= ACTION ITEM =
From the opening line of the records through the line bearing "--blush: #ee8c76;", set down every line exactly.

= Data records =
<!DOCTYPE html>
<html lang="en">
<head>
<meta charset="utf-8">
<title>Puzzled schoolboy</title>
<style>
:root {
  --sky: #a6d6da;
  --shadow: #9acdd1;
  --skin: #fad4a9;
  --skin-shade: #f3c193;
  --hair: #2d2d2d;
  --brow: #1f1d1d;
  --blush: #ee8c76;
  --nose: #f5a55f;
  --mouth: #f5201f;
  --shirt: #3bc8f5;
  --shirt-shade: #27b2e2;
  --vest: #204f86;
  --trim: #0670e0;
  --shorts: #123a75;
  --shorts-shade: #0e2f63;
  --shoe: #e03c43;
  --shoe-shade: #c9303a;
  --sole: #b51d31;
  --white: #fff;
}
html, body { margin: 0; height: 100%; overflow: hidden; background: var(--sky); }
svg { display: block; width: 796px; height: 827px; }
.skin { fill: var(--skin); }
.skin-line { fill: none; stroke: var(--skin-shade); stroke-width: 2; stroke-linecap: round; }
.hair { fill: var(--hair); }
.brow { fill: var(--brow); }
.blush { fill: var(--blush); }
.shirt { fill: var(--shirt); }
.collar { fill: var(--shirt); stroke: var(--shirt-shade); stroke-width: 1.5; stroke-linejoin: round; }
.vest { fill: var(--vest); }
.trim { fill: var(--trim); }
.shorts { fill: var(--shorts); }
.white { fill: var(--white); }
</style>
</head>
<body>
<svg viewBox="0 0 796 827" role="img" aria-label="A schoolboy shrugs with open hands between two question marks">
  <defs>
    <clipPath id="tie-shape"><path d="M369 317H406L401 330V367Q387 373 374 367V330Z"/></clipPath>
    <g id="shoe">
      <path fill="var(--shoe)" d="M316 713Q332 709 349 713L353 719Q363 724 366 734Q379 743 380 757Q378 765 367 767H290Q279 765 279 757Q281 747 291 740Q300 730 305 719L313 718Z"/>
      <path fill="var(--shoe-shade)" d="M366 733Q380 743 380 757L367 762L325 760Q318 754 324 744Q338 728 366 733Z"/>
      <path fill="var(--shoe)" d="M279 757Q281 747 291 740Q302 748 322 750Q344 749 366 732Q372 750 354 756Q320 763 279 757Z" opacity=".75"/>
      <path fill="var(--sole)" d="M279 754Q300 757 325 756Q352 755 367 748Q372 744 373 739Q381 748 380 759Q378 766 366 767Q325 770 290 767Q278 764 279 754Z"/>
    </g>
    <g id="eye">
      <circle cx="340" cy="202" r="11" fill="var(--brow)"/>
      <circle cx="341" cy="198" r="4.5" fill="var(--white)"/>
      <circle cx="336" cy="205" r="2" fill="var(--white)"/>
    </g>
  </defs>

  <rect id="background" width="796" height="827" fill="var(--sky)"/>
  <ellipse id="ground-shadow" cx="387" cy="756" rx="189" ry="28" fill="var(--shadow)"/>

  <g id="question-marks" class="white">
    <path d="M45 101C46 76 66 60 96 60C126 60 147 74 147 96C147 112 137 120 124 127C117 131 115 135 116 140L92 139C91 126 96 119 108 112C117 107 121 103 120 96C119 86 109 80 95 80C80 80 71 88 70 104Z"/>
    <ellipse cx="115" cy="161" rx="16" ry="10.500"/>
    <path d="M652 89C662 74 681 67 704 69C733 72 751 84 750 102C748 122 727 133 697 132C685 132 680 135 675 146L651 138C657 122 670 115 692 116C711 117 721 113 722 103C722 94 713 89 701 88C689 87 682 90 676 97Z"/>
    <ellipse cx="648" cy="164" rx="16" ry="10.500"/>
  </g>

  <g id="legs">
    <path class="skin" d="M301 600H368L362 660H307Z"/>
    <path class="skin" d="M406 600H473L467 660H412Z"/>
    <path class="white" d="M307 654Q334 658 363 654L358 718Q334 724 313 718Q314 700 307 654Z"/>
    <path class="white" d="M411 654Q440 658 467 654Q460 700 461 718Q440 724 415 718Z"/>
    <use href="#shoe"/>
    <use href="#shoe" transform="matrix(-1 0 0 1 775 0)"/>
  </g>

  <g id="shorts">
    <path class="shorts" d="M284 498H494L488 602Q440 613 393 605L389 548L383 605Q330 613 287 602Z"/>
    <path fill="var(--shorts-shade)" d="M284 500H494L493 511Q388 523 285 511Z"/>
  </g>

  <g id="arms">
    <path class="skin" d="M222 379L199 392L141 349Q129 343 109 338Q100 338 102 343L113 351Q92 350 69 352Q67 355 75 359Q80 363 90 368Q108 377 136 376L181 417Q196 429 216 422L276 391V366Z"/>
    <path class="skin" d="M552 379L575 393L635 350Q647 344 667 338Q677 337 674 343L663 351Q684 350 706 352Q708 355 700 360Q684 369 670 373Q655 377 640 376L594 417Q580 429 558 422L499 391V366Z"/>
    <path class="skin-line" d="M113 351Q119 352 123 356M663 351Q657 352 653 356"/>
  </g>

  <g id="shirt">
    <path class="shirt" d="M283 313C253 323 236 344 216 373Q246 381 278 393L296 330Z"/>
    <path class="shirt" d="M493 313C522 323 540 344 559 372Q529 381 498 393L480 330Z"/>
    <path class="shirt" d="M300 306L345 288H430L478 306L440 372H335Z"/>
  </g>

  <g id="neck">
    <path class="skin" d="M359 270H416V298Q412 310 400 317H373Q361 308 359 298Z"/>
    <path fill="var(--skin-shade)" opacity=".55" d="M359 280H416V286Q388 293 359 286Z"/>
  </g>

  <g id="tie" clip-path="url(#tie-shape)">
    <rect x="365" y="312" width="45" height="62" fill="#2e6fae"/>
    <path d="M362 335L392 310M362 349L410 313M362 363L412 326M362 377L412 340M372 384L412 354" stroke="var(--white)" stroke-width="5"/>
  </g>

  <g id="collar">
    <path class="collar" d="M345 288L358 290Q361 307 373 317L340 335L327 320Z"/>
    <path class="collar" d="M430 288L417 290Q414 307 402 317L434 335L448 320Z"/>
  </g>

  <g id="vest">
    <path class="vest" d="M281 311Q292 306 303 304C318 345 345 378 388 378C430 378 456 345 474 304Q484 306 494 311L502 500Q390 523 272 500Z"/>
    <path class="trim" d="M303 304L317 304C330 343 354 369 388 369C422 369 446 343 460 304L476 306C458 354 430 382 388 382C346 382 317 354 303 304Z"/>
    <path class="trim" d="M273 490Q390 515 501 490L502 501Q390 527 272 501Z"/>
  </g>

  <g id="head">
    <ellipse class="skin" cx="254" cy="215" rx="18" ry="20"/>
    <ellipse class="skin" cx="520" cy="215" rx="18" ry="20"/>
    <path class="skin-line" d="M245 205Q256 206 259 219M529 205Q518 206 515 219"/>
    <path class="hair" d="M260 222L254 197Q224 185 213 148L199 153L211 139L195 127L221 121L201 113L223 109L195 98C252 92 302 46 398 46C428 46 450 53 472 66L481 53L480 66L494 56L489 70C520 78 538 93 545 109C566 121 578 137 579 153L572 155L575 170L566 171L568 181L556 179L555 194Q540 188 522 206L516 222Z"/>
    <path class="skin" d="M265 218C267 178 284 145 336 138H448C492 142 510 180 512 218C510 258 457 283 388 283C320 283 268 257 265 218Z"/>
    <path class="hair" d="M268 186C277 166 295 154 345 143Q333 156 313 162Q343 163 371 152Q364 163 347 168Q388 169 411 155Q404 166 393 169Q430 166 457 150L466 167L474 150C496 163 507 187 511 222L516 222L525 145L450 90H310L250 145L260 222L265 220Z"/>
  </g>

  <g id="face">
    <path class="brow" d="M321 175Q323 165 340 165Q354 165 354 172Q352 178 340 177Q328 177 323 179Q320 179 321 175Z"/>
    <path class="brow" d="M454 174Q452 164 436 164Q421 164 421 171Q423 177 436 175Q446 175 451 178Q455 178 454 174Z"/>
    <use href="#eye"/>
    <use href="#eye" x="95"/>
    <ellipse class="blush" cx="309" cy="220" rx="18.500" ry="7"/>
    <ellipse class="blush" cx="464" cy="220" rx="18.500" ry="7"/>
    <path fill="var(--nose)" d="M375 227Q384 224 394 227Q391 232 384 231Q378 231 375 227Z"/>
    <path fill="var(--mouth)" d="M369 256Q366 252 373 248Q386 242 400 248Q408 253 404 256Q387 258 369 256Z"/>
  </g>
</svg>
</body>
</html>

= RESULT BELOW =
<!DOCTYPE html>
<html lang="en">
<head>
<meta charset="utf-8">
<title>Puzzled schoolboy</title>
<style>
:root {
  --sky: #a6d6da;
  --shadow: #9acdd1;
  --skin: #fad4a9;
  --skin-shade: #f3c193;
  --hair: #2d2d2d;
  --brow: #1f1d1d;
  --blush: #ee8c76;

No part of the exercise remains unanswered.